* _Your instructions_:
Every line of the material that mentions the word "below" should be copied out.

-- Dataset entries follows --

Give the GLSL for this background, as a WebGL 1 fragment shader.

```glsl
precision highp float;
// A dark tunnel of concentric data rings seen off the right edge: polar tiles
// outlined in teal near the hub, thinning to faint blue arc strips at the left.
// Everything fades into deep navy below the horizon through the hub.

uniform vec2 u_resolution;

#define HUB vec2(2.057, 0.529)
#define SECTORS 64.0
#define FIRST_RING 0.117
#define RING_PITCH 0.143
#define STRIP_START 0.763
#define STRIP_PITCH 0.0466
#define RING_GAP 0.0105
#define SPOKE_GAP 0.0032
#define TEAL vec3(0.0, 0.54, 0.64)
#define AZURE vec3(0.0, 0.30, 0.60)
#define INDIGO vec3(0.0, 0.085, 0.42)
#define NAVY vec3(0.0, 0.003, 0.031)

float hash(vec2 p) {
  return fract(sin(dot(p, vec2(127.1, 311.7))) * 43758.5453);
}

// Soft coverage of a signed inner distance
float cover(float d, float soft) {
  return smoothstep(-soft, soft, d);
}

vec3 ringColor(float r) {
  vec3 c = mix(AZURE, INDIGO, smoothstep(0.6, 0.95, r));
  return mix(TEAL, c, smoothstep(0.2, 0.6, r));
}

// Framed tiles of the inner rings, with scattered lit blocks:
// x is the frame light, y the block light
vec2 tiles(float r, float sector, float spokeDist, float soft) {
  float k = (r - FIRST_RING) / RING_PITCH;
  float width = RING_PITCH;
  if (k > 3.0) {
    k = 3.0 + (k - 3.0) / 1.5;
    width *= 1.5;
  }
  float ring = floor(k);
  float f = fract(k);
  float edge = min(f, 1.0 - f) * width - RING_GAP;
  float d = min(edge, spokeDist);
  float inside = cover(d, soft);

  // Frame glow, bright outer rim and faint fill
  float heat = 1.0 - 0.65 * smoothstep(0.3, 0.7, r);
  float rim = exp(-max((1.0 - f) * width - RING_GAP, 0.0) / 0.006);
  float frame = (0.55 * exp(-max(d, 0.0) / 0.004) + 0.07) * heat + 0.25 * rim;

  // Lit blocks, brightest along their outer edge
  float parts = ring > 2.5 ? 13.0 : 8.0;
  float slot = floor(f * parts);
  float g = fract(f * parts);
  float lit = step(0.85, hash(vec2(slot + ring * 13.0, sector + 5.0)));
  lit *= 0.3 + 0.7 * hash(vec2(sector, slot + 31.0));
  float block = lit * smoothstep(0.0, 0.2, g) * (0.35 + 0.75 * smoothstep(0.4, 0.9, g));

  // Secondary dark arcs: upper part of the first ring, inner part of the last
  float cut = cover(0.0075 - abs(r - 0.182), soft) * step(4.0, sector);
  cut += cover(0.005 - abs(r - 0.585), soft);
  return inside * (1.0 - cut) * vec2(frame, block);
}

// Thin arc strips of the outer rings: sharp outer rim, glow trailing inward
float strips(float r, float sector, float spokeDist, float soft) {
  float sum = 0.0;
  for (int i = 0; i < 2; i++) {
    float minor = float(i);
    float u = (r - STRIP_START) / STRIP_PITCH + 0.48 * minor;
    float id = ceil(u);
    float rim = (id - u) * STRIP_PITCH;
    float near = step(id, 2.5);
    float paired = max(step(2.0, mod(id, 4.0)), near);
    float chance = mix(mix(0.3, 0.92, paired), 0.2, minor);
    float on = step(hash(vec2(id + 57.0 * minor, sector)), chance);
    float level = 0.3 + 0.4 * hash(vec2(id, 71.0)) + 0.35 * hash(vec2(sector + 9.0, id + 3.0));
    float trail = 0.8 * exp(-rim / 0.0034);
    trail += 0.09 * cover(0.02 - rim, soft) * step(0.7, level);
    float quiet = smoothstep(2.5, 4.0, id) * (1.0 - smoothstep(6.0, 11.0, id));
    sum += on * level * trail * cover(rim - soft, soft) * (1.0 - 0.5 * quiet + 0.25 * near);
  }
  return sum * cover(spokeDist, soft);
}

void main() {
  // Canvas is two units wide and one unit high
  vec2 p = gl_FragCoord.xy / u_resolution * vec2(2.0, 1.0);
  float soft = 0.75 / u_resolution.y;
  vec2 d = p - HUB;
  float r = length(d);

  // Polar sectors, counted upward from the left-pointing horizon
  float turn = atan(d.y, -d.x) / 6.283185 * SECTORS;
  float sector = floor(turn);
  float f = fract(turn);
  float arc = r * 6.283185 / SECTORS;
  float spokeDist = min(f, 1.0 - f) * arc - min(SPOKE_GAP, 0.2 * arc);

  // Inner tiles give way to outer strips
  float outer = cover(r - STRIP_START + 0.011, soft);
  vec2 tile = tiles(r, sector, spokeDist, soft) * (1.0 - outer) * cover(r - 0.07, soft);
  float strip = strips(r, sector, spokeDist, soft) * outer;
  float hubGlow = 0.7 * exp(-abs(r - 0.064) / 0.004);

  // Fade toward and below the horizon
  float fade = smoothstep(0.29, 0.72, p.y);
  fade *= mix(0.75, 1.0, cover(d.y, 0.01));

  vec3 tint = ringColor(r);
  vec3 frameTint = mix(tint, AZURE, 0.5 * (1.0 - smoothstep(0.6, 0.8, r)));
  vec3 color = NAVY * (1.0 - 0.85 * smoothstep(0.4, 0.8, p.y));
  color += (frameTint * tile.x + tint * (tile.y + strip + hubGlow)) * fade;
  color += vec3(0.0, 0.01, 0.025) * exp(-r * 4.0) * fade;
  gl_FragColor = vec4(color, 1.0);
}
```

-- Dataset entries concluded --

* _Written solution_:
// Everything fades into deep navy below the horizon through the hub.
  // Fade toward and below the horizon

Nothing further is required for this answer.